For these filmmakers, their cinematic journeys are almost always filled with illuminations. "I learned that he was in Palm Springs with Frank Sinatra one weekend to dodge the farm workers boycott," Ms. Rice laughs. CC Goldwater says creating Mr. Conservative: Goldwater on Goldwater was like digging through a maze:
I thought I knew him pretty well, but in the discovery, I was amazed at all he had accomplished. He was a profound politician but also a master photographer, an experienced aviator, and an honest man with true convictions. Ultimately, it gave me the opportunity to see an icon through the eyes of others while having the personal roots to pull from.
51 Birch Street started out as a friendly handheld story of Mr. Block's parents' long marriage, more along the lines of the family video to pass on to the following generations. But then his mother died, a long term affair was uncovered, and there were revelatory diaries and letters left behind. "That is when I realized I was meant to make the film," says Mr. Block, who warned his father that he might be seen as "the bad guy early on, but that he would ultimately be seen as far more complicated. When it came out, he was suddenly treated like a little rock star." A film like his was a true challenge in that it deals with the unfamous. Here, the secret ingredient is resonance. "Truly, I had no idea why anyone would care," says Mr. Block. "But boy, did it resonate," he told me.
As for those younger relatives chronicling famed family members, the trick is to give us something we don't already know while still making the subject relatable. You may have thought you knew Harry Belafonte from his Day-O days, but "Sing Your Song" -- which should be required viewing for every history class -- gives us a far more complex portrait. Gina Belafonte says the project really began as her own exploration of the civil rights movement.
"As an activist myself, I felt my generation was not coordinated and I wanted answers -- being the recipient of all that hard work," she says. Like Ms. Rice, she wanted to be sure the legacy was appreciated. "I worried that my soon to be 7-year-old child would never know the depth of his grandfather's contribution." While some feel the film may be too reverential, the viewer is left appreciating how Gina and her siblings often felt slighted by their father's constant absences. Parental neglect is a recurring theme of the personal docs.
While screen storytelling may be the new shrink, movie memoirists beware: this is not for the faint of heart.

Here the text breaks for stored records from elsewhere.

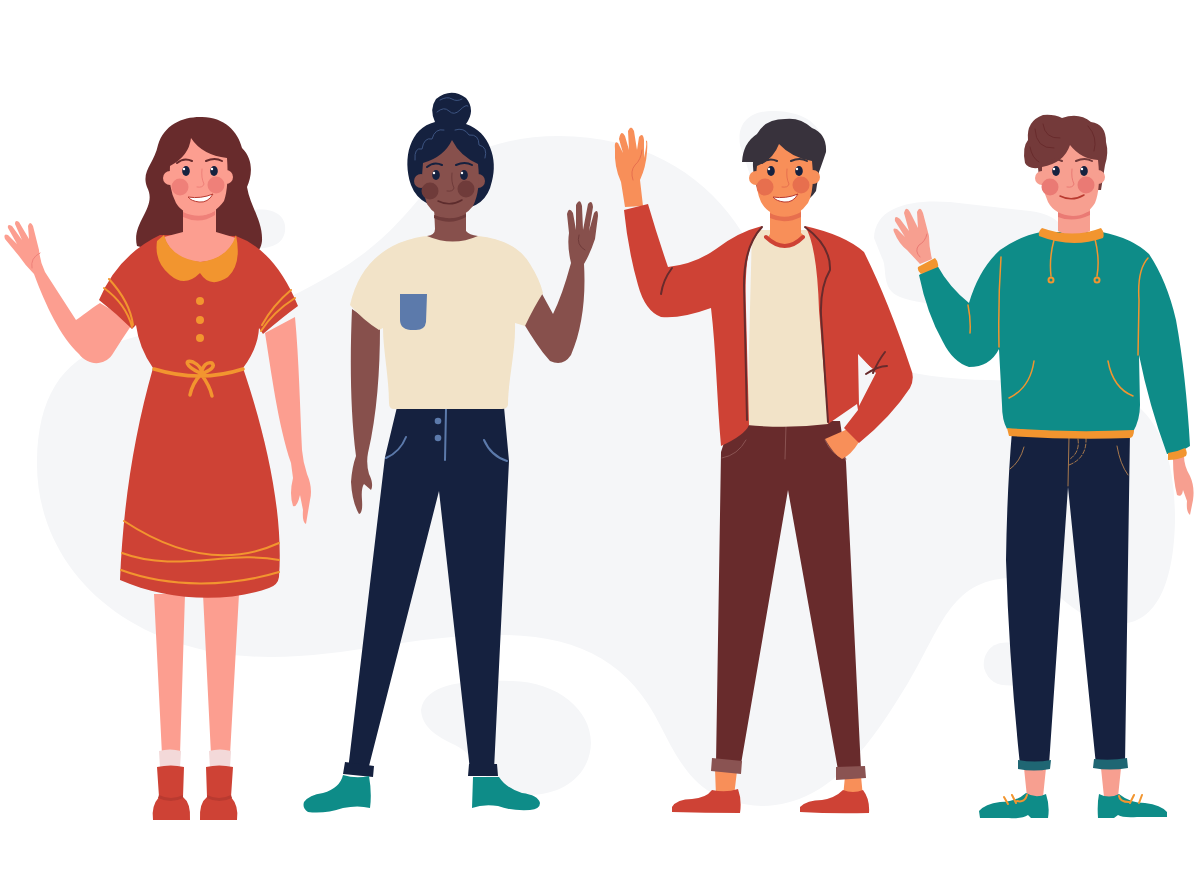
<!DOCTYPE html>
<html lang="en">
<head>
<meta charset="utf-8">
<title>Four friends waving</title>
<style>
:root{--paper:#fff;--cloud:#f5f6f8;--red:#ce4235;--red-deep:#b93a30;--amber:#f2952f;--navy:#15213f;--teal:#0e8c88;--teal-deep:#1f6673;--cream:#f2e3c8;--denim:#5c7aab;--maroon:#682b2c;--cuff:#8a5352;--black-hair:#38323c;--auburn:#743a3a;--pink:#fc9e90;--pink-deep:#ef8079;--brown:#87504c;--brown-deep:#6f3b3a;--tan:#f88f59;--tan-deep:#e76f4e;--rose:#f79f90;--rose-deep:#ea7a74;--sock:#f3d9d9;--ink:#15213f}
html,body{margin:0;background:var(--paper);overflow:hidden}
svg{display:block;width:1200px;height:894px}
.line{fill:none;stroke-linecap:round;stroke-linejoin:round}
.amber-line{stroke:var(--amber);stroke-width:2}
.denim-line{stroke:var(--denim);stroke-width:2}
.maroon-line{stroke:var(--maroon);stroke-width:2}
.fold{stroke-width:1}
.cloud{fill:var(--cloud)}.red{fill:var(--red)}.amber{fill:var(--amber)}.navy{fill:var(--navy)}.teal{fill:var(--teal)}.cream{fill:var(--cream)}.maroon{fill:var(--maroon)}
.pink{--skin:var(--pink);--blush:var(--pink-deep)}
.brown{--skin:var(--brown);--blush:var(--brown-deep)}
.tan{--skin:var(--tan);--blush:var(--tan-deep)}
.rose{--skin:var(--rose);--blush:var(--rose-deep)}
.skin{fill:var(--skin)}.shade{fill:var(--blush)}.crease{stroke:var(--blush);stroke-width:1}
</style>
</head>
<body>
<svg viewBox="0 0 1200 894" role="img" aria-label="Four smiling young people standing in a row and waving">
<defs>
  <g id="face">
    <circle class="shade" cx="180" cy="187" r="8.5"/><circle class="shade" cx="216" cy="185" r="8.5"/>
    <ellipse cx="186" cy="171" rx="3.8" ry="5" fill="var(--ink)"/><ellipse cx="214" cy="171" rx="3.8" ry="5" fill="var(--ink)"/>
    <circle cx="184" cy="169" r="1.2" fill="#fff"/><circle cx="212" cy="169" r="1.2" fill="#fff"/>
    <path class="line" d="M177 163Q184 157 192 161M206 161Q215 157 222 161" stroke="var(--brow)" stroke-width="2"/>
    <path class="line crease" d="M202 169Q201 178 204 184Q203 188 197 187"/>
  </g>
  <path id="grin" d="M188 197Q201 199 213 194Q208 203 199 202Q191 201 188 197Z" fill="#fff" stroke="var(--red-deep)" stroke-width="1"/>
  <path id="smile" class="line" d="M188 196Q200 202 212 195" stroke="var(--lip)" stroke-width="1.5"/>
  <g id="boot">
    <path class="red" d="M157 767Q171 764 184 767L183 797Q191 803 190 820H153Q151 806 159 797Z"/>
    <path d="M159 795Q171 801 183 795V798Q171 804 158 798Z" fill="var(--red-deep)"/>
  </g>
</defs>

<g id="backdrop" class="cloud">
  <path d="M37 460C38 400 60 360 110 345C180 320 240 322 300 292C365 258 385 240 428 188C460 150 510 136 559 136C640 136 700 172 735 222C780 290 830 350 900 370C980 390 1060 370 1120 395C1165 415 1175 470 1175 520C1174 580 1158 624 1118 624C1070 624 1062 580 1010 578C950 580 940 630 908 683C870 745 830 805 762 806C700 803 683 770 660 725C630 664 580 635 500 635C410 635 350 657 270 657C130 657 35 570 37 460Z"/>
  <path d="M421 710C425 682 470 680 512 681C558 682 591 710 591 743C590 776 562 795 529 795C480 793 485 760 455 745C435 736 422 726 421 710Z"/>
  <path d="M874 238C875 207 910 199 950 202L1030 211C1080 216 1085 270 1040 290C980 308 930 308 900 297C880 289 888 268 882 258Z"/>
  <path d="M740 145C736 119 755 110 775 111C810 112 830 130 820 160L750 175Z"/>
  <path d="M245 212C270 205 287 214 285 231C283 246 268 249 248 249Z"/>
  <path d="M1011 643C991 640 982 655 984 668C989 684 1000 687 1020 685Z"/>
</g>

<g id="woman-in-dress" class="pink" style="--brow:var(--maroon)">
  <path class="maroon" d="M137 246C131 222 158 208 147 187C141 171 154 164 158 145C164 125 182 117 200 117C223 116 238 131 242 148C254 160 252 176 247 187C250 206 263 221 262 241C261 251 254 257 246 254L180 238Q151 252 137 246Z"/>
  <path class="skin" d="M100 303C89 310 82 316 76 320L45 272Q40 262 39 250L33 226Q30 220 28 226L29 239L19 222Q15 219 15 224L22 240L12 226Q7 223 8 228L17 244L8 235Q3 233 5 239L19 256Q25 265 34 274C46 306 60 336 79 354C88 366 104 366 112 355Q122 339 133 323Z"/>
  <path class="line crease" d="M40 253Q30 258 32 268"/>
  <path class="skin" d="M265 333L295 317C299 360 300 408 302 450Q303 462 307 474Q313 488 310 500L306 524Q302 522 303 510L300 495Q297 508 293 506Q289 494 293 478L291 463C278 425 271 370 265 333Z"/>
  <path class="skin" d="M154 594H185L180 755H162ZM203 594H239L230 755H211Z"/>
  <path d="M159 751Q170 748 181 751L180 768H160ZM209 751Q220 748 231 751L230 768H210Z" fill="var(--sock)"/>
  <use href="#boot"/><use href="#boot" transform="translate(390 0) scale(-1 1)"/>
  <path class="red" d="M99 300Q118 255 160 235L236 236Q275 250 298 306Q284 316 263 334L259 328Q258 348 243 368C264 430 284 510 279 577Q278 585 269 588C225 604 165 600 120 580C123 505 134 435 153 368Q139 348 136 325L132 329Q117 314 99 300Z"/>
  <path class="skin" d="M183 205H216V232L236 238Q225 261 200 262Q173 261 164 237L183 232Z"/>
  <path class="shade" d="M183 212Q200 220 215 211V215Q200 225 183 217Z"/>
  <path class="amber" d="M164 235Q170 258 201 262Q229 258 236 235Q242 264 228 277Q210 289 200 273Q185 288 170 275Q154 262 157 241Z"/>
  <g class="amber"><circle cx="200" cy="301" r="4"/><circle cx="200" cy="320" r="4"/><circle cx="200" cy="338" r="4"/></g>
  <path class="line amber-line" d="M104 288Q126 304 132 327M109 279Q130 302 133 325M261 331Q273 312 295 298M262 325Q273 305 291 290M124 521C165 548 220 570 279 543M122 553C175 573 230 550 279 560M121 570C170 588 230 587 279 572"/>
  <path class="line" d="M154 369Q200 383 243 369M200 373C185 366 184 359 193 362Q203 367 201 374Q204 361 212 363Q217 368 201 374Q192 384 190 395M201 374Q210 386 212 396" stroke="var(--amber)" stroke-width="3.5"/>
  <circle class="skin" cx="170" cy="178" r="7"/><circle class="skin" cx="226" cy="177" r="7"/>
  <path class="skin" d="M170 166Q189 156 191 138Q202 155 227 158Q229 187 224 201Q214 215 200 215Q183 215 176 203Q168 188 170 166Z"/>
  <use href="#face"/><use href="#grin"/>
</g>

<g id="woman-in-tee" class="brown" style="--brow:var(--navy);--lip:#5d2c2d">
  <path class="navy" d="M435 122Q429 109 436 99Q451 87 466 98Q476 110 466 124C490 132 498 160 492 181Q486 210 455 209Q420 209 411 185C402 158 410 128 435 122Z"/>
  <path class="line fold" d="M437 112Q444 106 449 111T460 110T468 106M440 100Q447 96 452 99T462 99M415 160Q414 147 422 149Q424 137 432 139Q435 128 444 130M485 158Q488 147 479 145Q479 134 469 135Q464 127 455 130" stroke="#3c5380"/>
  <path class="skin" d="M352 309L380 328C380 370 377 415 368 453Q366 463 369 474Q374 484 371 490L364 484Q361 488 362 500Q363 513 359 514Q352 502 351 482Q352 467 356 456C350 410 350 355 352 309Z"/>
  <path class="skin" d="M541 292L553 314Q562 296 571 263Q567 246 569 233L567 214Q569 206 573 213L576 230L576 205Q580 197 582 206L583 230L588 204Q592 199 593 207L589 231L594 213Q598 208 598 216L595 239Q590 254 584 264C586 298 582 330 571 355Q563 367 550 361C540 350 532 337 524 324Z"/>
  <path class="line fold" d="M579 235Q576 245 585 250" stroke="var(--brown-deep)"/>
  <path class="navy" d="M397 407H504L509 461L494 770H470L439 491L368 770H348L385 457Z"/>
  <path class="navy" d="M345 762L374 766L373 777L343 774ZM469 764H497L498 776H468Z"/>
  <path class="teal" d="M343 775Q356 779 369 776Q372 793 370 808Q358 805 343 808Q325 814 308 812Q302 808 304 802Q309 795 323 793Q340 788 343 775ZM473 777H499Q506 788 522 793Q538 795 540 803Q540 809 530 810Q511 811 498 806Q483 804 472 808Z"/>
  <path class="line denim-line" d="M446 409L445 460M406 437Q400 452 386 458M484 440Q491 456 507 461"/>
  <circle cx="438" cy="421" r="3.3" fill="var(--denim)"/><circle cx="438" cy="438" r="3.3" fill="var(--denim)"/>
  <path class="cream" d="M350 305Q360 260 399 243Q418 236 428 236H478Q516 240 530 264Q540 280 543 293Q534 307 525 326L515 323C516 350 508 380 508 405Q507 409 502 409H394Q389 409 389 403C389 377 383 350 383 328L379 330Q363 320 350 305Z"/>
  <path d="M400 294H427L426 322Q425 330 416 330Q400 331 400 320Z" fill="var(--denim)"/>
  <path class="skin" d="M434 207H466V231Q469 235 478 236Q453 247 427 236Q435 235 435 229Z"/>
  <path class="shade" d="M434 215Q450 222 466 214V217Q450 226 434 218Z"/>
  <circle class="skin" cx="421" cy="181" r="7"/><circle class="skin" cx="478" cy="181" r="7"/>
  <path class="skin" d="M423 163Q444 157 452 140Q460 156 478 164Q481 190 473 206Q464 218 450 218Q435 217 427 204Q420 186 423 163Z"/>
  <use href="#face" x="250" y="4"/><use href="#smile" x="250" y="5"/>
</g>

<g id="man-in-jacket" class="tan" style="--brow:var(--black-hair)">
  <path class="skin" d="M625 207L621 182Q614 167 615 149Q614 140 618 143L623 153L619 139Q621 129 625 136L629 150L628 131Q631 124 634 131L637 150L639 137Q643 132 644 140L644 158Q647 145 646 141Q648 138 647 152Q646 167 640 180L643 206Z"/>
  <path class="line crease" d="M642 150Q641 160 635 165Q630 171 633 180"/>
  <path class="skin" d="M715 769L737 771L734 796H716ZM845 776H861L863 797H843Z"/>
  <path class="red" d="M672 807Q677 799 692 799Q706 798 712 790Q726 793 738 789Q742 800 740 813Q705 813 672 812ZM800 807Q807 800 822 800Q835 798 843 790Q853 794 863 790Q870 799 869 813Q833 814 800 812Z"/>
  <path class="maroon" d="M731 421H840L846 462L861 770H838L788 490L741 764H716L721 452Z"/>
  <path d="M712 758L742 761L741 774L711 771ZM836 767L865 766L866 778L836 780Z" fill="var(--cuff)"/>
  <path class="line fold" d="M786 426L785 459M746 440Q738 455 722 458M825 440Q832 456 846 459" stroke="var(--cuff)"/>
  <path class="cream" d="M752 230H816L828 424Q788 429 747 425Z"/>
  <path class="skin" d="M825 439L850 428L859 442Q851 455 842 459Q834 455 825 439Z"/>
  <path class="red" d="M624 210L648 204Q657 235 668 267Q695 264 716 249Q738 232 762 226L752 243Q744 260 746 310L749 425Q745 435 721 446C717 400 716 350 711 308Q681 319 661 317Q645 311 638 285Q628 250 624 210ZM805 226Q845 235 864 252Q888 300 911 369Q915 378 910 388Q891 417 859 443L844 428L858 410L857 404L828 424L819 310Q817 245 805 226ZM859 406L876 373L858 354Z" fill-rule="evenodd"/>
  <path d="M859 358L873 369Q862 385 859 402Z" fill="var(--cloud)"/>
  <path class="line maroon-line" d="M762 227Q744 246 744 285L747 420M805 227Q831 246 830 270Q820 287 821 315L828 422M672 268Q663 280 661 294M885 352Q878 361 873 373M887 366Q878 366 866 374"/>
  <path class="skin" d="M770 210H801V233Q806 237 804 238Q788 252 767 239L770 234Z"/>
  <path class="line" d="M766 237Q785 255 803 237" stroke="var(--red)" stroke-width="4"/>
  <path class="shade" d="M770 213Q785 221 801 212V217Q785 225 770 218Z"/>
  <path d="M742 162Q743 143 757 134Q765 119 785 119Q800 117 812 128Q827 134 826 152Q822 164 819 172L816 191Q810 200 803 202H764Q752 183 753 162Z" fill="var(--black-hair)"/>
  <circle class="skin" cx="756" cy="178" r="7"/><circle class="skin" cx="813" cy="177" r="7"/>
  <path class="skin" d="M757 166Q773 160 779 144Q792 158 812 161Q815 190 808 203Q799 216 785 216Q769 216 761 202Q754 186 757 166Z"/>
  <use href="#face" x="585"/><use href="#grin" x="585"/>
</g>

<g id="man-in-hoodie" class="rose" style="--brow:var(--auburn);--lip:var(--red-deep)">
  <path class="skin" d="M920 264L907 250Q899 244 894 232Q892 227 897 229L905 237L895 221Q894 214 900 219L909 231L904 213Q906 205 910 212L918 228L917 212Q920 205 923 213L929 236Q929 247 932 259Z"/>
  <path class="line crease" d="M927 234Q925 242 919 245Q914 251 920 257"/>
  <path class="skin" d="M1173 459L1184 456Q1184 466 1190 476Q1195 487 1193 500L1190 515Q1186 512 1187 501L1183 490Q1182 498 1177 495Q1173 479 1173 459Z"/>
  <path class="skin" d="M1024 768H1046L1043 797H1027ZM1101 768H1121L1118 797H1104Z"/>
  <path class="teal" d="M979 811Q985 804 1000 802Q1016 802 1026 793Q1036 799 1046 794Q1050 806 1048 818H1031L1028 815Q1022 819 1009 818H980ZM1099 794Q1109 799 1119 794Q1130 803 1145 803Q1161 805 1167 812V817H1137Q1123 818 1118 815L1114 818H1098Q1097 804 1099 794Z"/>
  <path class="line amber-line" d="M1004 797L1008 804M1012 795L1016 803M1142 795L1139 803M1134 795L1130 803M1017 801Q1025 803 1027 795M1129 802Q1120 802 1119 796"/>
  <path class="navy" d="M1012 431H1130L1125 765H1096L1068 487L1049 765H1020Q1009 660 1006 560Q1007 490 1012 431Z"/>
  <path d="M1018 760Q1035 763 1051 760L1050 769Q1034 772 1018 769ZM1094 759Q1111 761 1127 758L1128 768Q1110 771 1093 768Z" fill="var(--teal-deep)"/>
  <path class="line fold" d="M1069 437L1068 486M1024 447Q1020 462 1010 469M1117 446Q1120 464 1128 475" stroke="#a8794d"/>
  <path class="line fold" d="M1086 438Q1087 458 1069 465M1078 439Q1080 452 1070 459" stroke="#a8794d" stroke-dasharray="4 2"/>
  <path class="teal" d="M919 275L937 265Q949 287 969 303Q979 269 1000 250Q1020 236 1041 232H1102Q1132 238 1149 254Q1167 281 1176 320Q1186 375 1190 446Q1180 453 1167 454Q1149 405 1139 355L1140 405Q1140 420 1133 432Q1070 433 1007 429Q1002 420 1002 405L999 349Q990 367 969 367Q953 362 943 342Q927 314 919 275Z"/>
  <path class="amber" d="M918 267L935 258Q939 262 938 267L921 274Q917 271 918 267ZM1168 453Q1177 452 1185 448Q1188 452 1186 456Q1178 460 1168 460ZM1007 428Q1070 433 1134 430Q1134 437 1130 438Q1070 440 1009 436Z"/>
  <path class="skin" d="M1058 209H1090V231Q1073 240 1058 231Z"/>
  <path class="amber" d="M1042 228Q1073 239 1101 228Q1105 233 1103 238Q1072 249 1039 236Q1038 231 1042 228Z"/>
  <path class="shade" d="M1058 212Q1073 219 1090 211V215Q1073 223 1058 217Z"/>
  <path class="line amber-line" d="M1054 240Q1049 258 1051 276M1095 239Q1100 259 1097 276M1034 361Q1030 388 1009 398M1108 361Q1113 388 1133 396M1001 257Q998 300 999 347M1148 258Q1137 270 1139 300L1138 355M968 305Q971 320 970 333" style="stroke-width:1.5"/>
  <circle cx="1051" cy="280" r="2.5" class="line amber-line"/><circle cx="1097" cy="280" r="2.5" class="line amber-line"/>
  <path d="M1025 163Q1022 147 1028 140Q1026 121 1043 115Q1054 114 1062 118Q1079 112 1091 122Q1106 124 1106 142Q1109 153 1105 165L1101 190H1046Q1039 185 1038 168Q1028 169 1025 163Z" fill="var(--auburn)"/>
  <path class="line fold" d="M1035 129Q1036 149 1054 148M1043 124Q1045 139 1060 138M1088 126Q1098 137 1094 151M1030 147Q1032 158 1039 162" stroke="var(--maroon)"/>
  <circle class="skin" cx="1042" cy="178" r="7"/><circle class="skin" cx="1098" cy="177" r="7"/>
  <path class="skin" d="M1042 167Q1064 163 1070 145Q1081 159 1098 160Q1101 188 1095 203Q1087 216 1073 216Q1055 215 1048 202Q1041 187 1042 167Z"/>
  <use href="#face" x="870"/><use href="#smile" x="872"/>
</g>
</svg>
</body>
</html>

Selling documentaries (unless you are Michael Moore) is never a cakewalk, and convincing investors that you are going to tell an honest and revealing (not to mention commercial) tale about a family member may be even tougher. "I had countless pitch meetings," says Ms. Goldwater. "It seemed if there were no sex, drugs, or scandal, there would be no interest. I began to think I was nuts," she confided to me. (HBO finally partnered with her.)

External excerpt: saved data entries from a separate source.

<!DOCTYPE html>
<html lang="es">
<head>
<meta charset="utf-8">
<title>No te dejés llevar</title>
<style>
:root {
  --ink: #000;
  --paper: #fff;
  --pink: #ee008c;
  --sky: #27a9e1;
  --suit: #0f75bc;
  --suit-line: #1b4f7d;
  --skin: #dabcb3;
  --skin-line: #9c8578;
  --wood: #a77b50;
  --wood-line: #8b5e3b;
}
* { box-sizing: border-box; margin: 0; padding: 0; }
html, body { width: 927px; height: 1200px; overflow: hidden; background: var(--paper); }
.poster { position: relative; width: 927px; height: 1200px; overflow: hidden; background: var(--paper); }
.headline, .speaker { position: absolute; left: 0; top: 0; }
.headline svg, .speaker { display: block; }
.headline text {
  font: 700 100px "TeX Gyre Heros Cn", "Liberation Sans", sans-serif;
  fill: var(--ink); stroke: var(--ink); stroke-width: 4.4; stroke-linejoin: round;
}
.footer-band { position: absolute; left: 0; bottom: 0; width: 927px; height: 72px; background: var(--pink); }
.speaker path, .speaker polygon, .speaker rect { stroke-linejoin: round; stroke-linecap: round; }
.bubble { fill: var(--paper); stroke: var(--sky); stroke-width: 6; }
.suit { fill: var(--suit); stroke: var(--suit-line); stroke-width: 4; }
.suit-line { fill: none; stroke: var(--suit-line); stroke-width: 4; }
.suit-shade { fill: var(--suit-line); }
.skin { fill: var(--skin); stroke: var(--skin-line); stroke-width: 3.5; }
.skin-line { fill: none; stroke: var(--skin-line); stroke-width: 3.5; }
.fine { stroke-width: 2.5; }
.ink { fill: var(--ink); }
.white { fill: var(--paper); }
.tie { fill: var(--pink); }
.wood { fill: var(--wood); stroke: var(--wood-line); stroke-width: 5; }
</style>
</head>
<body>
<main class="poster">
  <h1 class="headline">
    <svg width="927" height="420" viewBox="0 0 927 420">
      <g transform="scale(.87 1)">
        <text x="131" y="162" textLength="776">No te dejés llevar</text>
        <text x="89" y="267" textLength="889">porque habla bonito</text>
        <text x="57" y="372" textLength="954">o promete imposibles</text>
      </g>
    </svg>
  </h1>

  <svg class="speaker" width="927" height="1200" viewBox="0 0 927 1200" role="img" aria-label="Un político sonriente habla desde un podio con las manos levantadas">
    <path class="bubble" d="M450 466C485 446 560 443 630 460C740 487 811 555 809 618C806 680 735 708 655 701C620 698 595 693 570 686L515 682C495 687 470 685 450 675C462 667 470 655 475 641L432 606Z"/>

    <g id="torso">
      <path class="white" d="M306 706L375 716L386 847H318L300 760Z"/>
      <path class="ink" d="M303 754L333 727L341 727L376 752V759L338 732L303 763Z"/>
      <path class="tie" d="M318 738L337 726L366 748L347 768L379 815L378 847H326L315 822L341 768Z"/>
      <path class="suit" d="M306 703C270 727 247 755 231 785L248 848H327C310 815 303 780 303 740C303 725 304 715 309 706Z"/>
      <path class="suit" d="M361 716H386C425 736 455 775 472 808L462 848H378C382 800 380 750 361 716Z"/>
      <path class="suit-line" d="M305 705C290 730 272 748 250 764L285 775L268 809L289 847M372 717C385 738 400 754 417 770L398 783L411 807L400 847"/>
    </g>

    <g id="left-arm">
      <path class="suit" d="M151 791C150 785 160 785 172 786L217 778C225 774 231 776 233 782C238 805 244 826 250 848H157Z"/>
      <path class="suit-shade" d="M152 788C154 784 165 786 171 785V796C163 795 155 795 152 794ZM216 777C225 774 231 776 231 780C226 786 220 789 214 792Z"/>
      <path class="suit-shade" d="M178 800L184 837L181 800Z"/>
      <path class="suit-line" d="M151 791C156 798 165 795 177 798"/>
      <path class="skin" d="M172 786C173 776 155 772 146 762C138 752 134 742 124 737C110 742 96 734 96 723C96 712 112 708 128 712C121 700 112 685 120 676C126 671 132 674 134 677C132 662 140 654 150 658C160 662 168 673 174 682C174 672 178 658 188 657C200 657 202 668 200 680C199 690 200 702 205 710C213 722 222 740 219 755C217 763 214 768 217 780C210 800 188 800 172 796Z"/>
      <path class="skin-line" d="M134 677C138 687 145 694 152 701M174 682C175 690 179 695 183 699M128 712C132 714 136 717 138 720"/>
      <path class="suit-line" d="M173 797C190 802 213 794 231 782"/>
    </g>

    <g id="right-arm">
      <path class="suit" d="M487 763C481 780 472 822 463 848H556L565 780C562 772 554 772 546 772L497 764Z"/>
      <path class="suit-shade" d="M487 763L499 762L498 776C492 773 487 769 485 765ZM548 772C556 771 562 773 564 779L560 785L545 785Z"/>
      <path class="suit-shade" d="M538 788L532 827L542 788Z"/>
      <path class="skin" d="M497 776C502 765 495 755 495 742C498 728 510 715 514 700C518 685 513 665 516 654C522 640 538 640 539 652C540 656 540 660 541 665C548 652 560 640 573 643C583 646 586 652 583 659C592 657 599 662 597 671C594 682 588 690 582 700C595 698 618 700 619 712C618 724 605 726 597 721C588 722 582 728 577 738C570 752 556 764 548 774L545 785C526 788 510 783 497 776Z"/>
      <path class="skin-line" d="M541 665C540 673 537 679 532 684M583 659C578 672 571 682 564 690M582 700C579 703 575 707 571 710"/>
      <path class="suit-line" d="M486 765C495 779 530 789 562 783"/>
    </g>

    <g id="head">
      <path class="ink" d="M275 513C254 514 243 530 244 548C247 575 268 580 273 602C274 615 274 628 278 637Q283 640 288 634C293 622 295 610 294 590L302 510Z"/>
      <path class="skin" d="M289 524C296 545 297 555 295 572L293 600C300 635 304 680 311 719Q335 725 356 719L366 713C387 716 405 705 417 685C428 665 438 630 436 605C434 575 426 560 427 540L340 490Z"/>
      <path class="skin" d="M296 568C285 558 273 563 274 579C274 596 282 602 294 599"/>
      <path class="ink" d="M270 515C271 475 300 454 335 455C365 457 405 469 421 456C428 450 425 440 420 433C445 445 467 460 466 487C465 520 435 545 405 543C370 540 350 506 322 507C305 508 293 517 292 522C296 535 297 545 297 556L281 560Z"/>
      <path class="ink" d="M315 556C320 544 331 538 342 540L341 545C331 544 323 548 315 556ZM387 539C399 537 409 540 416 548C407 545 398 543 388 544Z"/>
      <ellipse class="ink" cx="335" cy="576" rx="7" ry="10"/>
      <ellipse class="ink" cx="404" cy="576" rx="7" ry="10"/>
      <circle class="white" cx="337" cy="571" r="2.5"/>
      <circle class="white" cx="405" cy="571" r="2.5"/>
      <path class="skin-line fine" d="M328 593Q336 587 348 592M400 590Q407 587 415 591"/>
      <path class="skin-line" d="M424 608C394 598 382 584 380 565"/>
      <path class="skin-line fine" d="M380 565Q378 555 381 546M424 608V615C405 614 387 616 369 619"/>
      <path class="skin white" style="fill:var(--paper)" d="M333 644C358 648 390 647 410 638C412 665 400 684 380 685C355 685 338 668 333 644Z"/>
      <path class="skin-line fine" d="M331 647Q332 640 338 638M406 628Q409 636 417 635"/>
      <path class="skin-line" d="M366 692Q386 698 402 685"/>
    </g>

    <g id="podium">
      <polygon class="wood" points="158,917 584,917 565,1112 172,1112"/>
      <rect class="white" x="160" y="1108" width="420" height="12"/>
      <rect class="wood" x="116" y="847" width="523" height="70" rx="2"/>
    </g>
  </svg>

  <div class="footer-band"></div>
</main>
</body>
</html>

While the documentarians don't exactly buy into the camera-as-couch theory, they don't deny the guilt-reducing and cathartic personal results. "So much has happened in the making of our film," says Ms. Belafonte of the process. "My dad and I got through many struggles on the project together, and we are now very very close." Still, as summed up by Doug Block, "Obviously, I am trying to get through some issues. But believe me, therapy is cheaper."